*** RECORDED INFORMATION ***
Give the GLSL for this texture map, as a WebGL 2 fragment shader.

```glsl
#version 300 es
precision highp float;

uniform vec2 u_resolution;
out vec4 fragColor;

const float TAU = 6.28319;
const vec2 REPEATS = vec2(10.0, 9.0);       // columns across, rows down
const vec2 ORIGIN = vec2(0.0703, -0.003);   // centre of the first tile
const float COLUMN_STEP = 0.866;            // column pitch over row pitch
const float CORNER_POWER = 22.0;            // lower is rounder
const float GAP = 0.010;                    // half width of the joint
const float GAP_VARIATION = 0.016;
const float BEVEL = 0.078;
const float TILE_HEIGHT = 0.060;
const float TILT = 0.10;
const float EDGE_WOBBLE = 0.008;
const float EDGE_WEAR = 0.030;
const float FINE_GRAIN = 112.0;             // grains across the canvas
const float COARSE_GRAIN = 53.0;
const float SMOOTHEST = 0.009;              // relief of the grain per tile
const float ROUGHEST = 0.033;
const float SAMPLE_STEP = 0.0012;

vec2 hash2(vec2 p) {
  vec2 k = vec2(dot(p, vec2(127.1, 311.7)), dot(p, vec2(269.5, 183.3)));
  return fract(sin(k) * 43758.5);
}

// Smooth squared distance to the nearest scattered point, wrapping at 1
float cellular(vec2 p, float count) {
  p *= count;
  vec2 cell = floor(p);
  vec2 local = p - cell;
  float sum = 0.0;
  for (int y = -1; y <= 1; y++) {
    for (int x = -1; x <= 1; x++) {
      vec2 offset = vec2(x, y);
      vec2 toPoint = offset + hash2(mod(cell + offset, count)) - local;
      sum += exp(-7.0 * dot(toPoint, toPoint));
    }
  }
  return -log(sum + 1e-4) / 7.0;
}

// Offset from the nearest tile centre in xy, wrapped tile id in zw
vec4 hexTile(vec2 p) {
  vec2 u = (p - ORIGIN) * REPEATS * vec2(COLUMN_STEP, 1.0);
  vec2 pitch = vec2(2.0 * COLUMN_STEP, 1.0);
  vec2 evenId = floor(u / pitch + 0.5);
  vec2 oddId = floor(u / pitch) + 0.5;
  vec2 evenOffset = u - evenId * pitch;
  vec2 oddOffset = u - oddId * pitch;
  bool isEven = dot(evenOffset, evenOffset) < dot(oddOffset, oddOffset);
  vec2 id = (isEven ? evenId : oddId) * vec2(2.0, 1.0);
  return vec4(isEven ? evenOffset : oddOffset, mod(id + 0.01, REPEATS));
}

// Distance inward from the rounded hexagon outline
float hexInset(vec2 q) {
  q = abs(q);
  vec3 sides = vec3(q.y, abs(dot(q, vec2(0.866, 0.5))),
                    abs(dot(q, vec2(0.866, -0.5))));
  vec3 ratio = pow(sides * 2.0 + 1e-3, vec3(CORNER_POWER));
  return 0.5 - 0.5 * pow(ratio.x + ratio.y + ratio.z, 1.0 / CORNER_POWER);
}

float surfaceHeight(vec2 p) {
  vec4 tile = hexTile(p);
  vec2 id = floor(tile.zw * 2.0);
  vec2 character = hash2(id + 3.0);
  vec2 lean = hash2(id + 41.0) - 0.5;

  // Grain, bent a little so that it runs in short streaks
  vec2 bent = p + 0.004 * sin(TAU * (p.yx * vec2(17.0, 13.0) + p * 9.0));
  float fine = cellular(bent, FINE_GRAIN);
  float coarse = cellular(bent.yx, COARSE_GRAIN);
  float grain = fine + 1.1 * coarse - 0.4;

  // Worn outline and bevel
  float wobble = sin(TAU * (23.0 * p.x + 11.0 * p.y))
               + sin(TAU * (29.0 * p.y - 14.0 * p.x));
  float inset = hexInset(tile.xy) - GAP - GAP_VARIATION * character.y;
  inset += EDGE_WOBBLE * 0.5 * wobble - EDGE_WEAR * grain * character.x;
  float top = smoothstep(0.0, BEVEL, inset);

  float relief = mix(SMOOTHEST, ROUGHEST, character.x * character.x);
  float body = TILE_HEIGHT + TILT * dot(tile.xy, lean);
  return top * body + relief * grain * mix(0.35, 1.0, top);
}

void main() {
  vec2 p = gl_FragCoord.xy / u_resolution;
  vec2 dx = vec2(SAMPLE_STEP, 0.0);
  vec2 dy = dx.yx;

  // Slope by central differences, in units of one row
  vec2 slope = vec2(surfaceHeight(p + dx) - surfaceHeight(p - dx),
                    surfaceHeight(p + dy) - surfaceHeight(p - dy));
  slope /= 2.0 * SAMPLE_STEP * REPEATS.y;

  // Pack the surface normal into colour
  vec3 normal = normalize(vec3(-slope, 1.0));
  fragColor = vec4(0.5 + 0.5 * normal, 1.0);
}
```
*** End of RECORDED INFORMATION ***
> WHAT YOU ARE ASKED TO DO:
Repeat the whole of the data verbatim, as it reads above.

> SOLUTION TO THE EXERCISE:
Give the GLSL for this texture map, as a WebGL 2 fragment shader.

```glsl
#version 300 es
precision highp float;

uniform vec2 u_resolution;
out vec4 fragColor;

const float TAU = 6.28319;
const vec2 REPEATS = vec2(10.0, 9.0);       // columns across, rows down
const vec2 ORIGIN = vec2(0.0703, -0.003);   // centre of the first tile
const float COLUMN_STEP = 0.866;            // column pitch over row pitch
const float CORNER_POWER = 22.0;            // lower is rounder
const float GAP = 0.010;                    // half width of the joint
const float GAP_VARIATION = 0.016;
const float BEVEL = 0.078;
const float TILE_HEIGHT = 0.060;
const float TILT = 0.10;
const float EDGE_WOBBLE = 0.008;
const float EDGE_WEAR = 0.030;
const float FINE_GRAIN = 112.0;             // grains across the canvas
const float COARSE_GRAIN = 53.0;
const float SMOOTHEST = 0.009;              // relief of the grain per tile
const float ROUGHEST = 0.033;
const float SAMPLE_STEP = 0.0012;

vec2 hash2(vec2 p) {
  vec2 k = vec2(dot(p, vec2(127.1, 311.7)), dot(p, vec2(269.5, 183.3)));
  return fract(sin(k) * 43758.5);
}

// Smooth squared distance to the nearest scattered point, wrapping at 1
float cellular(vec2 p, float count) {
  p *= count;
  vec2 cell = floor(p);
  vec2 local = p - cell;
  float sum = 0.0;
  for (int y = -1; y <= 1; y++) {
    for (int x = -1; x <= 1; x++) {
      vec2 offset = vec2(x, y);
      vec2 toPoint = offset + hash2(mod(cell + offset, count)) - local;
      sum += exp(-7.0 * dot(toPoint, toPoint));
    }
  }
  return -log(sum + 1e-4) / 7.0;
}

// Offset from the nearest tile centre in xy, wrapped tile id in zw
vec4 hexTile(vec2 p) {
  vec2 u = (p - ORIGIN) * REPEATS * vec2(COLUMN_STEP, 1.0);
  vec2 pitch = vec2(2.0 * COLUMN_STEP, 1.0);
  vec2 evenId = floor(u / pitch + 0.5);
  vec2 oddId = floor(u / pitch) + 0.5;
  vec2 evenOffset = u - evenId * pitch;
  vec2 oddOffset = u - oddId * pitch;
  bool isEven = dot(evenOffset, evenOffset) < dot(oddOffset, oddOffset);
  vec2 id = (isEven ? evenId : oddId) * vec2(2.0, 1.0);
  return vec4(isEven ? evenOffset : oddOffset, mod(id + 0.01, REPEATS));
}

// Distance inward from the rounded hexagon outline
float hexInset(vec2 q) {
  q = abs(q);
  vec3 sides = vec3(q.y, abs(dot(q, vec2(0.866, 0.5))),
                    abs(dot(q, vec2(0.866, -0.5))));
  vec3 ratio = pow(sides * 2.0 + 1e-3, vec3(CORNER_POWER));
  return 0.5 - 0.5 * pow(ratio.x + ratio.y + ratio.z, 1.0 / CORNER_POWER);
}

float surfaceHeight(vec2 p) {
  vec4 tile = hexTile(p);
  vec2 id = floor(tile.zw * 2.0);
  vec2 character = hash2(id + 3.0);
  vec2 lean = hash2(id + 41.0) - 0.5;

  // Grain, bent a little so that it runs in short streaks
  vec2 bent = p + 0.004 * sin(TAU * (p.yx * vec2(17.0, 13.0) + p * 9.0));
  float fine = cellular(bent, FINE_GRAIN);
  float coarse = cellular(bent.yx, COARSE_GRAIN);
  float grain = fine + 1.1 * coarse - 0.4;

  // Worn outline and bevel
  float wobble = sin(TAU * (23.0 * p.x + 11.0 * p.y))
               + sin(TAU * (29.0 * p.y - 14.0 * p.x));
  float inset = hexInset(tile.xy) - GAP - GAP_VARIATION * character.y;
  inset += EDGE_WOBBLE * 0.5 * wobble - EDGE_WEAR * grain * character.x;
  float top = smoothstep(0.0, BEVEL, inset);

  float relief = mix(SMOOTHEST, ROUGHEST, character.x * character.x);
  float body = TILE_HEIGHT + TILT * dot(tile.xy, lean);
  return top * body + relief * grain * mix(0.35, 1.0, top);
}

void main() {
  vec2 p = gl_FragCoord.xy / u_resolution;
  vec2 dx = vec2(SAMPLE_STEP, 0.0);
  vec2 dy = dx.yx;

  // Slope by central differences, in units of one row
  vec2 slope = vec2(surfaceHeight(p + dx) - surfaceHeight(p - dx),
                    surfaceHeight(p + dy) - surfaceHeight(p - dy));
  slope /= 2.0 * SAMPLE_STEP * REPEATS.y;

  // Pack the surface normal into colour
  vec3 normal = normalize(vec3(-slope, 1.0));
  fragColor = vec4(0.5 + 0.5 * normal, 1.0);
}
```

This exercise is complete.